Stored data entries
⁂
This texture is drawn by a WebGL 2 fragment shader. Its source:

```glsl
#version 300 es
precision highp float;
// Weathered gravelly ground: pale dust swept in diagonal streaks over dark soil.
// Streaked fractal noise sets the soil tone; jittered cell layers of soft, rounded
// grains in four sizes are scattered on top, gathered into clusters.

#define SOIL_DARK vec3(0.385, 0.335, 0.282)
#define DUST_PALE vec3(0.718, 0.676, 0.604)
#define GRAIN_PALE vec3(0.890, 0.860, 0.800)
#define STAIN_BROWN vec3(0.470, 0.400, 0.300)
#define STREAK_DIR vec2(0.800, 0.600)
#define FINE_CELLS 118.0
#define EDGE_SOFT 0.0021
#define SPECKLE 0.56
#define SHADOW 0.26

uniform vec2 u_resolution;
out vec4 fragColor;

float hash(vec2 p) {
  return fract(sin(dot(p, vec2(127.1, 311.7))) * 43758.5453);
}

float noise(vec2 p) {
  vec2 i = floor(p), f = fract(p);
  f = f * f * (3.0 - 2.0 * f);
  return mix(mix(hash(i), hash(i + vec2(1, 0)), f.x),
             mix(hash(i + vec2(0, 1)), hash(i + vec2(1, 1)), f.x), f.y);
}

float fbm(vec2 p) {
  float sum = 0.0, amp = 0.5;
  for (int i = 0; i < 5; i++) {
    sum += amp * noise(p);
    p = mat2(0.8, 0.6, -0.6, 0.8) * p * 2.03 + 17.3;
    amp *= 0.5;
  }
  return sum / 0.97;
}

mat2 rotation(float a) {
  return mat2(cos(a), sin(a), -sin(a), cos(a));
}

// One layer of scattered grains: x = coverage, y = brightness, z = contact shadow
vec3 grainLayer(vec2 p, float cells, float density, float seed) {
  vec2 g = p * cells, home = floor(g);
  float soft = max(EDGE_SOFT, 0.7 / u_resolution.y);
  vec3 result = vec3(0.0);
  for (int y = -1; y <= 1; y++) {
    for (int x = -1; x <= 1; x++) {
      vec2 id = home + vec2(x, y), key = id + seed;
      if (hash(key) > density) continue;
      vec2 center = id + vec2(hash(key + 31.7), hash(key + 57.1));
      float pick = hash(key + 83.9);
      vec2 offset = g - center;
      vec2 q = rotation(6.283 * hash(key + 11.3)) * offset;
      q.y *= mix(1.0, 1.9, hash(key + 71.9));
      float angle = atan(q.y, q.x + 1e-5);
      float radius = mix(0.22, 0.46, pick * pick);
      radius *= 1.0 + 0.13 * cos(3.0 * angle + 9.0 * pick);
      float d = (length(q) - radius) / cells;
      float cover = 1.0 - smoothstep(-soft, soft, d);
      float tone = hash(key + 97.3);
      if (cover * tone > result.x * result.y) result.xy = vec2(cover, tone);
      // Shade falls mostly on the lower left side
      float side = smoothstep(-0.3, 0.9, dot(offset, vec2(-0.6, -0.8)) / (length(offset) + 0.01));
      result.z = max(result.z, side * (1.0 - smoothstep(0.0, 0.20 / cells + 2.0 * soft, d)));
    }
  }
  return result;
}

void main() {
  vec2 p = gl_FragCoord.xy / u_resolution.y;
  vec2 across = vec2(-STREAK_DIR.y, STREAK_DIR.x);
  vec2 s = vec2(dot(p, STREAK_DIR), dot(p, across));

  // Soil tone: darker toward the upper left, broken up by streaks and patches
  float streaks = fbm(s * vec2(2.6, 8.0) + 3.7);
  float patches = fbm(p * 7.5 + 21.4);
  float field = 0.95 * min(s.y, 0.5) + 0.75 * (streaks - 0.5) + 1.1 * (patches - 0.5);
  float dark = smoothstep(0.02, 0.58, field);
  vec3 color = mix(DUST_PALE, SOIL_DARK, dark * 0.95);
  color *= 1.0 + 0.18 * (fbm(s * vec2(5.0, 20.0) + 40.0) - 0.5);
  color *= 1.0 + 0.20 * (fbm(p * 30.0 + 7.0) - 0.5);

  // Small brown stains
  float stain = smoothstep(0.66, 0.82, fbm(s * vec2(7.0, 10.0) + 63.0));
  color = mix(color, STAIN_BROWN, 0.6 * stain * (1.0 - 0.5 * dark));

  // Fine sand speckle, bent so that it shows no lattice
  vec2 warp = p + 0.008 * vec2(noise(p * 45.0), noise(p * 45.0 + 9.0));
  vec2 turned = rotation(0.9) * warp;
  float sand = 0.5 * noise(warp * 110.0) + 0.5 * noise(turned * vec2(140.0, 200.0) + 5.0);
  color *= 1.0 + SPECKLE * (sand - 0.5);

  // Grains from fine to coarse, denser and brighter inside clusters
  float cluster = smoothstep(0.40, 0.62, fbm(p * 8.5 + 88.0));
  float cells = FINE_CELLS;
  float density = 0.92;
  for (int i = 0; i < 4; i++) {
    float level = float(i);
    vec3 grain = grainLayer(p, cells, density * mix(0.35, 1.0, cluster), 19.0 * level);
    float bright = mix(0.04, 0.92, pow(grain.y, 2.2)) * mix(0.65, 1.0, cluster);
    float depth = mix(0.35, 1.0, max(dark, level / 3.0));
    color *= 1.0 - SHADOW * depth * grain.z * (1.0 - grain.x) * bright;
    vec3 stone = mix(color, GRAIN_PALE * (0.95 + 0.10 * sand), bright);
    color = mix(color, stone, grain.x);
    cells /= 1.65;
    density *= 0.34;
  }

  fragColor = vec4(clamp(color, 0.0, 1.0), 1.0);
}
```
⁂
## INSTRUCTIONS FOR THE TASK
Repeat all of the entries above exactly.

## YOUR RESPONSE
This texture is drawn by a WebGL 2 fragment shader. Its source:

```glsl
#version 300 es
precision highp float;
// Weathered gravelly ground: pale dust swept in diagonal streaks over dark soil.
// Streaked fractal noise sets the soil tone; jittered cell layers of soft, rounded
// grains in four sizes are scattered on top, gathered into clusters.

#define SOIL_DARK vec3(0.385, 0.335, 0.282)
#define DUST_PALE vec3(0.718, 0.676, 0.604)
#define GRAIN_PALE vec3(0.890, 0.860, 0.800)
#define STAIN_BROWN vec3(0.470, 0.400, 0.300)
#define STREAK_DIR vec2(0.800, 0.600)
#define FINE_CELLS 118.0
#define EDGE_SOFT 0.0021
#define SPECKLE 0.56
#define SHADOW 0.26

uniform vec2 u_resolution;
out vec4 fragColor;

float hash(vec2 p) {
  return fract(sin(dot(p, vec2(127.1, 311.7))) * 43758.5453);
}

float noise(vec2 p) {
  vec2 i = floor(p), f = fract(p);
  f = f * f * (3.0 - 2.0 * f);
  return mix(mix(hash(i), hash(i + vec2(1, 0)), f.x),
             mix(hash(i + vec2(0, 1)), hash(i + vec2(1, 1)), f.x), f.y);
}

float fbm(vec2 p) {
  float sum = 0.0, amp = 0.5;
  for (int i = 0; i < 5; i++) {
    sum += amp * noise(p);
    p = mat2(0.8, 0.6, -0.6, 0.8) * p * 2.03 + 17.3;
    amp *= 0.5;
  }
  return sum / 0.97;
}

mat2 rotation(float a) {
  return mat2(cos(a), sin(a), -sin(a), cos(a));
}

// One layer of scattered grains: x = coverage, y = brightness, z = contact shadow
vec3 grainLayer(vec2 p, float cells, float density, float seed) {
  vec2 g = p * cells, home = floor(g);
  float soft = max(EDGE_SOFT, 0.7 / u_resolution.y);
  vec3 result = vec3(0.0);
  for (int y = -1; y <= 1; y++) {
    for (int x = -1; x <= 1; x++) {
      vec2 id = home + vec2(x, y), key = id + seed;
      if (hash(key) > density) continue;
      vec2 center = id + vec2(hash(key + 31.7), hash(key + 57.1));
      float pick = hash(key + 83.9);
      vec2 offset = g - center;
      vec2 q = rotation(6.283 * hash(key + 11.3)) * offset;
      q.y *= mix(1.0, 1.9, hash(key + 71.9));
      float angle = atan(q.y, q.x + 1e-5);
      float radius = mix(0.22, 0.46, pick * pick);
      radius *= 1.0 + 0.13 * cos(3.0 * angle + 9.0 * pick);
      float d = (length(q) - radius) / cells;
      float cover = 1.0 - smoothstep(-soft, soft, d);
      float tone = hash(key + 97.3);
      if (cover * tone > result.x * result.y) result.xy = vec2(cover, tone);
      // Shade falls mostly on the lower left side
      float side = smoothstep(-0.3, 0.9, dot(offset, vec2(-0.6, -0.8)) / (length(offset) + 0.01));
      result.z = max(result.z, side * (1.0 - smoothstep(0.0, 0.20 / cells + 2.0 * soft, d)));
    }
  }
  return result;
}

void main() {
  vec2 p = gl_FragCoord.xy / u_resolution.y;
  vec2 across = vec2(-STREAK_DIR.y, STREAK_DIR.x);
  vec2 s = vec2(dot(p, STREAK_DIR), dot(p, across));

  // Soil tone: darker toward the upper left, broken up by streaks and patches
  float streaks = fbm(s * vec2(2.6, 8.0) + 3.7);
  float patches = fbm(p * 7.5 + 21.4);
  float field = 0.95 * min(s.y, 0.5) + 0.75 * (streaks - 0.5) + 1.1 * (patches - 0.5);
  float dark = smoothstep(0.02, 0.58, field);
  vec3 color = mix(DUST_PALE, SOIL_DARK, dark * 0.95);
  color *= 1.0 + 0.18 * (fbm(s * vec2(5.0, 20.0) + 40.0) - 0.5);
  color *= 1.0 + 0.20 * (fbm(p * 30.0 + 7.0) - 0.5);

  // Small brown stains
  float stain = smoothstep(0.66, 0.82, fbm(s * vec2(7.0, 10.0) + 63.0));
  color = mix(color, STAIN_BROWN, 0.6 * stain * (1.0 - 0.5 * dark));

  // Fine sand speckle, bent so that it shows no lattice
  vec2 warp = p + 0.008 * vec2(noise(p * 45.0), noise(p * 45.0 + 9.0));
  vec2 turned = rotation(0.9) * warp;
  float sand = 0.5 * noise(warp * 110.0) + 0.5 * noise(turned * vec2(140.0, 200.0) + 5.0);
  color *= 1.0 + SPECKLE * (sand - 0.5);

  // Grains from fine to coarse, denser and brighter inside clusters
  float cluster = smoothstep(0.40, 0.62, fbm(p * 8.5 + 88.0));
  float cells = FINE_CELLS;
  float density = 0.92;
  for (int i = 0; i < 4; i++) {
    float level = float(i);
    vec3 grain = grainLayer(p, cells, density * mix(0.35, 1.0, cluster), 19.0 * level);
    float bright = mix(0.04, 0.92, pow(grain.y, 2.2)) * mix(0.65, 1.0, cluster);
    float depth = mix(0.35, 1.0, max(dark, level / 3.0));
    color *= 1.0 - SHADOW * depth * grain.z * (1.0 - grain.x) * bright;
    vec3 stone = mix(color, GRAIN_PALE * (0.95 + 0.10 * sand), bright);
    color = mix(color, stone, grain.x);
    cells /= 1.65;
    density *= 0.34;
  }

  fragColor = vec4(clamp(color, 0.0, 1.0), 1.0);
}
```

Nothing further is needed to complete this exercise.